Running Plex Media Server on a remote dedicated server has it’s pros and cons. It can be expensive, but it’s great fun and can take the burden off of your home internet connection if you share your library with multiple people. Below is a guide on how to setup a remote server and have it stream media to you, your friends, and your families cell phones, XBMC HTPCs, desktops, rokus, etc.. Anything you or they currently watch Plex on.
Now, I just want to say that I’ve been doing this before Plex came out with their online syncing feature (Cloud Sync) that allows you to upload your media to Dropbox, Copy, etc etc. Having full control over your media server and where your content is, in my opinion very important. Plus, with this setup you have much more space to store media files.
I share my Plex library with a couple friends and family members. Passing USB sticks back and forth with media, or trying to upload it to some site so they could download it became annoying and unreliable. I knew Plex worked great over local networks (in the home) but I wasn’t sure it would work if I setup a remote server and shared it with friends and family. Let me tell you – it works amazingly well.
You need to take into consideration a few things before you attempt this though.
- Do you share your media/library with multiple people?
- Is your upload speed on your home internet not fast enough to deal with multiple streams? or even one?
- Do you mind spending a couple bucks in order to do this for fun?
These questions aren’t all that great, but they are things you should consider. If you don’t share your library with anyone then you don’t REALLY need to do this – unless you want to start! If your home internet connection has a nice upload speed, something like 5-10Mbps+ then you don’t REALLY need to do this. And lastly if you’re a cheap-ass then you DEFINITELY don’t need to do this. This is fun though – and you can use the dedicated server for other things, like I am.

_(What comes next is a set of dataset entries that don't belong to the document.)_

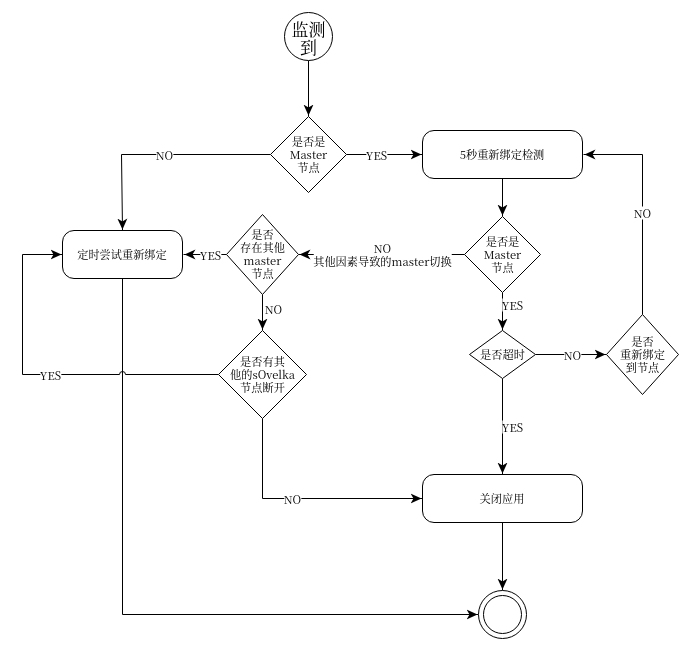
<!DOCTYPE html>
<html lang="zh-CN">
<head>
<meta charset="utf-8">
<title>节点绑定检测流程</title>
<style>
:root {
  --ink: #000;
  --paper: #fff;
}
* { box-sizing: border-box; }
html, body { margin: 0; background: var(--paper); }
.flowchart {
  position: relative;
  width: 679px;
  height: 651px;
  overflow: hidden;
  background: var(--paper);
  color: var(--ink);
  font: 11.2px/13px "Noto Serif CJK SC", "Noto Serif", serif;
  text-align: center;
  white-space: nowrap;
}
.connectors { position: absolute; inset: 0; display: block; }
.edges { fill: none; stroke: var(--ink); }
.edges path { marker-end: url(#arrow); }
.outlines { fill: var(--paper); stroke: var(--ink); }
.step, .label, .decision, .start {
  position: absolute;
  left: var(--x);
  top: var(--y);
}
.step {
  display: flex;
  align-items: center;
  justify-content: center;
  width: var(--w, 161px);
  height: 49px;
  padding-right: 1px;
  border: 1px solid var(--ink);
  border-radius: 12px;
  background: var(--paper);
}
.label, .decision, .start { transform: translate(-50%, -50%); }
.label { margin: 0.5px; background: var(--paper); }
.start { font-size: 17px; line-height: 18px; }
</style>
</head>
<body>
<main class="flowchart">
  <svg class="connectors" width="679" height="651" viewBox="0 0 679 651" aria-hidden="true">
    <defs>
      <marker id="arrow" markerUnits="userSpaceOnUse" markerWidth="12" markerHeight="12" refX="12" refY="6" orient="auto">
        <path d="M11 6L0 11L3 6L0 1Z" fill="#000"/>
      </marker>
    </defs>
    <g transform="translate(.5 .5)">
      <g class="edges">
        <path d="M308 60V116"/>
        <path d="M270 154H121L122 230"/>
        <path d="M346 154H422"/>
        <path d="M502 178V216"/>
        <path d="M464 254H298"/>
        <path d="M226 254H183"/>
        <path d="M262 294V330"/>
        <path d="M218 374H125A3 3 0 0 0 119 374H22V254H62"/>
        <path d="M262 418V498H422"/>
        <path d="M502 292V330"/>
        <path d="M535 354H606"/>
        <path d="M642 314V154H583"/>
        <path d="M502 378V474"/>
        <path d="M502 522V590"/>
        <path d="M122 278V614H478"/>
      </g>
      <g class="outlines">
        <circle cx="308" cy="36" r="24"/>
        <polygon points="308,116 346,154 308,192 270,154"/>
        <polygon points="262,214 298,254 262,294 226,254"/>
        <polygon points="262,330 306,374 262,418 218,374"/>
        <polygon points="502,216 540,254 502,292 464,254"/>
        <polygon points="502,330 535,354 502,378 469,354"/>
        <polygon points="642,314 678,354 642,394 606,354"/>
        <circle cx="502" cy="614" r="24"/>
        <circle cx="502" cy="614" r="19"/>
      </g>
    </g>
  </svg>

  <div class="start" style="--x:308.5px;--y:38px">监测<br>到</div>

  <div class="decision" style="--x:308.5px;--y:154px">是否是<br>Master<br>节点</div>
  <div class="decision" style="--x:262.5px;--y:254px">是否<br>存在其他<br>master<br>节点</div>
  <div class="decision" style="--x:262.5px;--y:374px">是否有其<br>他的sOvelka<br>节点断开</div>
  <div class="decision" style="--x:502.5px;--y:254px">是否是<br>Master<br>节点</div>
  <div class="decision" style="--x:502.5px;--y:354px">是否超时</div>
  <div class="decision" style="--x:642.5px;--y:354px">是否<br>重新绑定<br>到节点</div>

  <div class="step" style="--x:422px;--y:130px">5秒重新绑定检测</div>
  <div class="step" style="--x:62px;--y:230px;--w:121px">定时尝试重新绑定</div>
  <div class="step" style="--x:422px;--y:474px">关闭应用</div>

  <span class="label" style="--x:164px;--y:154px">NO</span>
  <span class="label" style="--x:376px;--y:154px">YES</span>
  <span class="label" style="--x:210px;--y:254px">YES</span>
  <span class="label" style="--x:382px;--y:254px">NO<br>其他因素导致的master切换</span>
  <span class="label" style="--x:273px;--y:308px">NO</span>
  <span class="label" style="--x:50px;--y:374px">YES</span>
  <span class="label" style="--x:292px;--y:498px">NO</span>
  <span class="label" style="--x:512px;--y:304px">YES</span>
  <span class="label" style="--x:572px;--y:354px">NO</span>
  <span class="label" style="--x:512px;--y:426px">YES</span>
  <span class="label" style="--x:642px;--y:212px">NO</span>
</main>
</body>
</html>
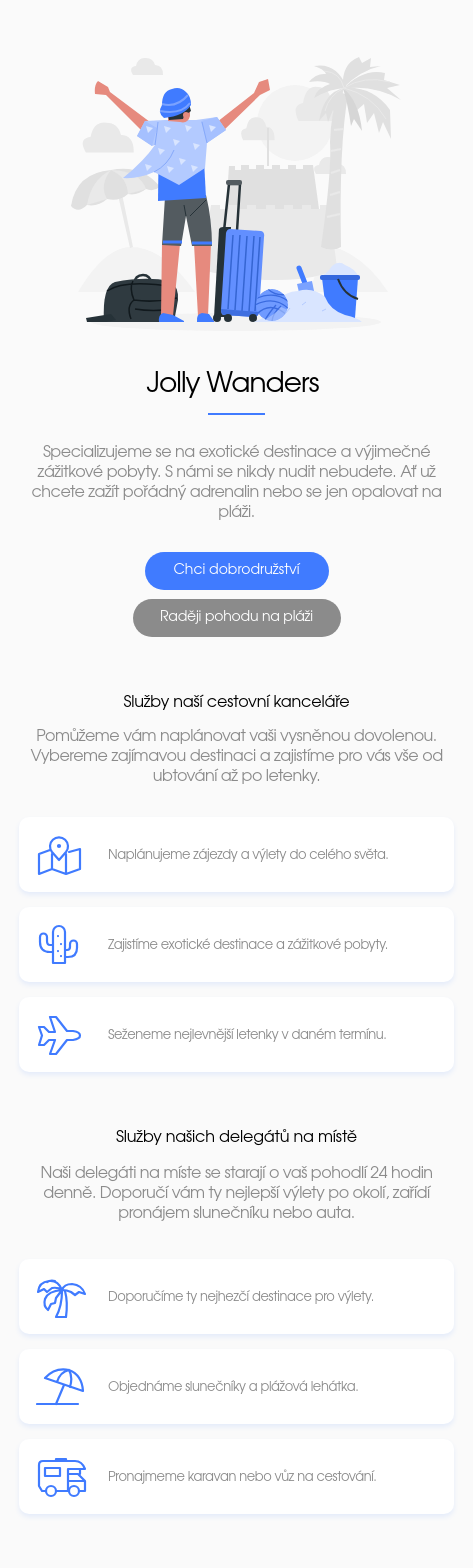
<!DOCTYPE html>
<html lang="cs">
<head>
<meta charset="utf-8">
<title>Jolly Wanders</title>
<style>
:root {
  --page: #fafafa; --card: #fff; --ink: #000; --muted: #8b8b8b;
  --blue: #407bff; --blue-mid: #7aa2ff; --blue-soft: #b3caff; --blue-pale: #d9e5ff;
  --skin: #e68a7e; --dark: #263238; --shorts: #535b60;
  --g1: #f3f3f3; --g2: #e9e9e9; --g3: #e0e0e0; --g4: #d6d6d6;
}
* { box-sizing: border-box; margin: 0; padding: 0; }
html, body { width: 473px; height: 1568px; overflow: hidden; }
body {
  background: var(--page); color: var(--muted);
  font: 16px/20px "TeX Gyre Adventor", "Century Gothic", sans-serif;
  letter-spacing: -0.5px; text-align: center; white-space: nowrap;
}
.hero { height: 637px; }
.hero-art { display: block; width: 473px; height: 350px; }
h1 { margin-top: 14px; font-size: 28px; line-height: 40px; font-weight: 400; letter-spacing: -1px; color: var(--ink); padding-right: 8px; }
.rule { width: 57px; height: 2px; margin: 9px auto 0; background: var(--blue); }
.intro { margin-top: 28px; }
.actions { margin-top: 29px; display: flex; flex-direction: column; align-items: center; gap: 9px; }
.button { height: 38px; border-radius: 19px; color: #fff; font-size: 14px; line-height: 37px; letter-spacing: -0.2px; text-decoration: none; }
.button-primary { width: 184px; background: var(--blue); letter-spacing: 0; }
.button-quiet { width: 208px; background: #8b8b8b; }
.services { padding: 56px 19px 0; }
.services + .services { padding-top: 56px; }
h2 { font-size: 16px; line-height: 20px; font-weight: 400; letter-spacing: -0.2px; color: var(--ink); }
.services p { margin-top: 14px; }
.services + .services p { margin-top: 16px; }
.cards { margin-top: 30px; display: grid; grid-auto-rows: 75px; gap: 15px; list-style: none; }
.services + .services .cards { margin-top: 35px; }
.cards li { display: flex; align-items: center; gap: 20px; padding-left: 17px; background: var(--card); border-radius: 10px; box-shadow: 0 3px 5px #407bff1c; font-size: 13px; letter-spacing: -0.4px; }
.icon { width: 52px; height: 44px; flex: none; fill: none; stroke: var(--blue); stroke-width: 2.2; stroke-linecap: round; stroke-linejoin: round; }
</style>
</head>
<body>
<header class="hero">
<svg class="hero-art" viewBox="0 0 473 350" role="img" aria-label="Cestovatel se zavazadly vítá pláž s rozpřaženýma rukama">
  <defs>
    <path id="cloud" d="M3 18Q-2 10 6 9Q8 0 16 1Q23 1 25 8Q33 8 33 18Z"/>
    <path id="tri" d="M0 0L7 2L2 7Z"/>
    <clipPath id="ball-edge"><circle cx="272" cy="305" r="16"/></clipPath>
  </defs>
  <g id="beach">
    <ellipse cx="236" cy="322" rx="145" ry="9" fill="var(--g1)"/>
    <circle cx="295" cy="123" r="38" fill="var(--g1)"/>
    <g fill="var(--g2)">
      <use href="#cloud" x="130" y="57"/>
      <use href="#cloud" transform="translate(81 121) scale(1.6 1.75)"/>
      <use href="#cloud" transform="translate(240 116) scale(1.05 1.35)"/>
      <use href="#cloud" transform="translate(294 85) scale(1.5 2)"/>
      <use href="#cloud" x="313" y="156"/>
    </g>
    <path d="M78 292Q105 247 131 247Q163 247 195 292Z" fill="var(--g1)"/>
    <path d="M310 292Q322 247 335 247Q366 258 388 292Z" fill="var(--g1)"/>
    <path d="M118 195L122 194L133 247L130 248Z" fill="var(--g2)"/>
    <path d="M71 206Q76 173 111 170Q142 164 160 187Q153 192 146 189Q137 196 128 194Q119 202 107 199Q98 207 87 205Q78 214 71 206Z" fill="var(--g3)"/>
    <path d="M87 205Q91 180 111 170Q99 185 107 199ZM128 194Q127 177 111 170Q140 171 146 189Z" fill="var(--g2)"/>
    <path d="M268 128V166" stroke="var(--g3)" stroke-width="2"/>
    <path d="M229 166H235V170H241V165H249V169H256V165H264V169H272V165H280V169H288V165H296V169H303V165H313L319 209H226Z" fill="var(--g3)"/>
    <path d="M211 205H220V209H229V205H238V209H247V205H256V209H266V205H275V209H284V205H293V209H302V205H311V209H320V205H329L337 268Q310 285 240 278L200 270Z" fill="var(--g2)"/>
    <path d="M339 92L348 95Q339 145 341 247Q332 252 321 247Q332 170 330 142Q331 112 339 92Z" fill="var(--g3)"/>
    <path d="M334 130L343 129M331 151L341 149M331 173L340 170M330 195L340 192M327 217L340 214" stroke="var(--g2)" stroke-width="2"/>
    <g fill="var(--g3)">
      <path d="M347 88Q337 62 314 66Q324 69 326 74Q316 73 309 82Q323 80 330 84Q317 88 314 98Q331 88 347 88Z"/>
      <path d="M344 88Q324 92 319 121L326 113L328 122L333 110L337 116Z"/>
      <path d="M343 88Q341 64 359 57L362 63L371 58L370 67L381 66Q361 70 343 88Z"/>
      <path d="M343 89Q363 68 385 73L384 80L400 85L387 88L401 100Q372 84 343 89Z"/>
      <path d="M344 88Q373 86 390 110L391 139L383 122L379 133L374 113L367 123L364 104L356 111Z"/>
      <path d="M343 88Q359 101 362 131L354 119L351 126Q348 105 343 88Z" fill="var(--g4)"/>
    </g>
    <path d="M344 88Q340 72 324 71M344 88Q364 75 390 82M344 88Q372 95 386 119M344 88Q329 95 325 111" fill="none" stroke="var(--g2)"/>
  </g>
  <g id="backpack">
    <path d="M134 284Q135 275 143 275Q150 275 152 284" fill="none" stroke="var(--dark)" stroke-width="2.5"/>
    <path d="M104 322Q102 286 115 282Q145 276 170 281Q179 287 178 300L174 322Z" fill="#2f3a40"/>
    <path d="M107 291Q125 279 174 287M131 319Q126 306 134 300Q154 303 177 298M134 300Q129 288 133 281M162 281Q167 293 163 301M135 309Q153 312 173 309" fill="none" stroke="#11191d" stroke-width="1.5"/>
    <path d="M86 318L111 314L116 320L106 322H87Z" fill="var(--dark)"/>
  </g>
  <g id="traveller">
    <path d="M162 244H180L173 316H161ZM194 244H211L208 316H198Z" fill="var(--skin)"/>
    <path d="M159 322Q158 315 163 313L173 315L184 321V322ZM197 322Q196 314 202 313L209 314L214 321V322Z" fill="var(--blue)"/>
    <path d="M165 197L206 195Q212 220 212 246L192 246L186 216L181 246L162 245Z" fill="var(--shorts)"/>
    <path d="M186 216L184 205M190 216L206 200" stroke="var(--dark)"/>
    <path d="M163 242H182M192 243H212" stroke="var(--blue)" stroke-width="3"/>
    <path d="M142 131L106 95L95 94Q94 85 98 81L108 87L110 92L150 122ZM217 122L254 93L259 82L268 79L270 90L260 95L222 132Z" fill="var(--skin)"/>
    <path d="M159 122H202L206 198L158 201Z" fill="var(--blue)"/>
    <path d="M145 121L165 120H196L217 117L226 130L207 143L205 168L179 185Q164 177 154 172Q139 179 123 178Q144 161 155 145L152 146L137 136Z" fill="var(--blue-soft)"/>
    <path d="M137 136L152 146L157 128L145 121ZM207 143L226 130L217 117L201 121Z" fill="#a5c0ff"/>
    <g fill="var(--blue-pale)">
      <use href="#tri" x="146" y="126"/><use href="#tri" x="164" y="126"/><use href="#tri" x="185" y="125"/>
      <use href="#tri" x="173" y="139"/><use href="#tri" x="193" y="143"/><use href="#tri" x="158" y="148"/>
      <use href="#tri" x="145" y="164"/><use href="#tri" x="179" y="158"/><use href="#tri" x="167" y="166"/>
      <use href="#tri" x="191" y="165"/><use href="#tri" x="209" y="125"/>
    </g>
    <path d="M155 145Q157 132 158 122M207 143L202 122M154 172Q168 165 174 150" fill="none" stroke="#86a9fa"/>
    <path d="M168 110H190V116Q188 124 180 122L168 121Z" fill="var(--skin)"/>
    <path d="M167 111L189 104L191 111Q188 114 185 113L183 119L169 120Z" fill="var(--dark)"/>
    <circle cx="186" cy="115" r="3" fill="var(--skin)"/>
    <path d="M162 105Q162 91 172 89Q180 86 186 92Q191 96 191 105Q184 116 164 118Q157 113 162 105Z" fill="var(--blue)"/>
    <path d="M162 104Q177 108 188 95M160 111Q181 115 190 103" fill="none" stroke="var(--blue-mid)" stroke-width="2"/>
  </g>
  <g id="suitcase">
    <path d="M224 231L229 184H240L237 231" fill="none" stroke="var(--dark)" stroke-width="2.5"/>
    <rect x="226" y="180" width="16" height="5" rx="2" fill="var(--shorts)"/>
    <path d="M219 229Q220 227 223 227H231L228 317H214Z" fill="var(--dark)"/>
    <path d="M230 229L261 231Q265 232 264 237L259 313Q258 317 254 317L224 315Q221 315 221 310L226 233Q227 229 230 229Z" fill="#628fff"/>
    <path d="M233 235L228 309M240 235L235 310M247 236L242 311M254 236L249 312M260 237L255 311" stroke="#3565d2" stroke-width="1.5"/>
    <path d="M221 309L259 312Q258 317 254 317L224 315Q221 314 221 309Z" fill="#3f6fe0"/>
    <g fill="var(--dark)"><circle cx="217" cy="318" r="4"/><circle cx="228" cy="318" r="4"/><circle cx="253" cy="318" r="4"/></g>
  </g>
  <g id="beach-toys">
    <path d="M321 276Q327 274 332 266Q339 260 345 265Q354 268 359 277Z" fill="var(--blue-pale)"/>
    <path d="M322 278H358L355 318H327Z" fill="var(--blue)"/>
    <rect x="320" y="275" width="40" height="5" rx="2" fill="#3568de"/>
    <path d="M338 279Q344 295 358 299" fill="none" stroke="var(--dark)" stroke-width="2"/>
    <path d="M299 268L308 291" stroke="var(--blue)" stroke-width="5" stroke-linecap="round"/>
    <path d="M297 284L312 281L315 296L301 301Z" fill="var(--blue-mid)"/>
    <path d="M254 322Q269 317 276 303Q285 291 298 291Q313 287 325 297Q330 310 345 315Q358 318 362 322Z" fill="var(--blue-pale)"/>
    <g clip-path="url(#ball-edge)">
      <circle cx="272" cy="305" r="16" fill="#6f9aff"/>
      <path d="M255 299Q275 290 289 302M255 305Q274 295 289 309M257 314Q271 300 288 316M267 288Q275 297 289 294M264 322Q268 314 276 305M272 322Q272 314 281 306" fill="none" stroke="#3a6be0" stroke-width="1.3"/>
      <path d="M260 322Q275 315 281 307L290 311V322Z" fill="var(--blue-soft)" opacity=".6"/>
    </g>
    <path d="M285 314L290 308M302 305L306 302M322 311L326 309" stroke="var(--blue-soft)"/>
  </g>
</svg>
<h1>Jolly Wanders</h1>
<div class="rule"></div>
<p class="intro">Specializujeme se na exotické destinace a výjimečné<br>zážitkové pobyty. S námi se nikdy nudit nebudete. Ať už<br>chcete zažít pořádný adrenalin nebo se jen opalovat na<br>pláži.</p>
<nav class="actions">
  <a class="button button-primary" href="#">Chci dobrodružství</a>
  <a class="button button-quiet" href="#">Raději pohodu na pláži</a>
</nav>
</header>
<main>
<section class="services">
  <h2>Služby naší cestovní kanceláře</h2>
  <p>Pomůžeme vám naplánovat vaši vysněnou dovolenou.<br>Vybereme zajímavou destinaci a zajistíme pro vás vše od<br>ubtování až po letenky.</p>
  <ul class="cards">
    <li>
      <svg class="icon" viewBox="0 0 52 44" aria-hidden="true"><path d="M14 17L3 21V41L16 36L30 41L44 36V16L33 19M16 21V36M30 21V41M23 27L16 19A9 9 0 1 1 30 19Z"/><circle cx="23" cy="13" r="1"/></svg>
      <span>Naplánujeme zájezdy a výlety do celého světa.</span>
    </li>
    <li>
      <svg class="icon" viewBox="0 0 52 44" aria-hidden="true"><path d="M17 40V9A6 6 0 0 1 29 9V40ZM17 29H14Q4 29 4 19V14A3.5 3.5 0 0 1 11 14V18Q11 22 14 22H17M29 34H32Q41 34 41 25V21A3.5 3.5 0 0 0 34 21V24Q34 27 31 27H29M22 13V13.1M25 21V21.1M22 28V28.1M25 33V33.1"/></svg>
      <span>Zajistíme exotické destinace a zážitkové pobyty.</span>
    </li>
    <li>
      <svg class="icon" viewBox="0 0 52 44" aria-hidden="true"><path d="M3 14H8L13 19H19L14 4H20L31 18H37Q44 19 44 22.500Q44 26 37 27H31L20 41H14L19 27H13L8 32H3L6 22.500Z"/></svg>
      <span>Seženeme nejlevnější letenky v daném termínu.</span>
    </li>
  </ul>
</section>
<section class="services">
  <h2>Služby našich delegátů na místě</h2>
  <p>Naši delegáti na míste se starají o vaš pohodlí 24 hodin<br>denně. Doporučí vám ty nejlepší výlety po okolí, zařídí<br>pronájem slunečníku nebo auta.</p>
  <ul class="cards">
    <li>
      <svg class="icon" viewBox="0 0 52 44" aria-hidden="true"><path d="M26 15Q22 5 13 6Q3 7 2 17L8 14L11 17L16 13Q22 12 26 15ZM26 15Q28 9 36 9Q46 10 49 19L43 17L39 20L35 17Q31 15 26 15ZM26 15Q12 16 9 24Q7 31 12 35L15 29L19 28L20 23ZM26 16Q26 31 20 42H30Q32 27 29 16M11 7Q14 5 19 6"/></svg>
      <span>Doporučíme ty nejhezčí destinace pro výlety.</span>
    </li>
    <li>
      <svg class="icon" viewBox="0 0 52 44" aria-hidden="true"><path d="M9 13Q19 2 33 5Q46 10 47 26ZM33 5Q24 7 21 17M33 5Q37 12 34 22M28 20L20 39M1 39H42"/></svg>
      <span>Objednáme slunečníky a plážová lehátka.</span>
    </li>
    <li>
      <svg class="icon" viewBox="0 0 52 44" aria-hidden="true"><path d="M10 36H6L3 31V10Q3 6 7 6H39Q46 6 49 14H32V36M20 36H33M43 36H49V26L42 19H32M32 26H49M44 14V19M20 6V4H30V6"/><rect x="9" y="13" width="15" height="8"/><circle cx="15" cy="36" r="5"/><circle cx="38" cy="36" r="5"/></svg>
      <span>Pronajmeme karavan nebo vůz na cestování.</span>
    </li>
  </ul>
</section>
</main>
</body>
</html>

Why do I do this? Well the server has a 100Mbps symmetrical connection. At my house, I don’t have anywhere near that. I don’t pay for the electricity for this server, it’s always on – 24×7. I use it to transcode media so the PCs in my house don’t have to. The main thing though, is the speed. This can pump out media to probably 10s of people at a time. Something my PMS (Plex Media Center) will never see, but who cares.
So lets get started.
You’ll want to pick a dedicated host somewhere geographically close to you. I chose one that’s only a couple hundred miles from my city. You don’t necessarily have to do this, but it’ll help because we’re streaming media and you want to have the best connection.
I’ve chosen the host ‘OVH’ and I’m currently using a ‘Limited Edition’ PE 1 model. It’s $29.00 a month (FOR A DEDICATED SERVER, YES!) and I’m using my own Windows Server 2008 license, so I’m not paying monthly for one. It has an Intel i3 processor, with 8GB of RAM, and 1x 2TB SATA2 HDD. The next model up, for $10 more per month has 2x 2TB SATA2 HDDs, so you can run them in RAID for some redundancy. That’s probably a good idea, but this is just a hobby.
Once that server is up and running you’ll want to install Plex Media Server. It’s essentially like installing it on your own server/NAS at home. It’s very easy to setup and the process will guide you through till the end.
How do I get media on to my dedicated server?
Well there are a couple ways, some of which are legal, others not so much.
If you have a Dropbox account, you can install that on the server and use that as a tool to shuffle data between your PC and the server. You would upload it to dropbox from your home PC, then once that’s finished, log into the server and copy it over. This can be tedious and consume a lot of bandwidth.
Alternatively you could use not so legal methods like just downloading media to the box from torrent sites. Whatever way you choose is up to you.
Sharing your PMS with other people is also very easy. Make sure whoever wants to access your library has a my.plexapp.com account. Once they sign up, log into your plexapp account and share your server with them. They will now be able to access your server through the web interface, or their other internet connected devices like a Roku or Smart TV.
One thing to note though, actually it’s a huge note. Make sure your files are in .MP4 format. I learned this the hard way. I had everything in MKV format, and Plex would have to transcode everything in order to stream it. This caused a huge amount of CPU usage, which would bring the server to a crawl, which means the stream suffered. This was annoying for people watching because it would freeze and buffer constantly.
In the next part of this we will be throwing BitCasa into the mix. Stay tuned.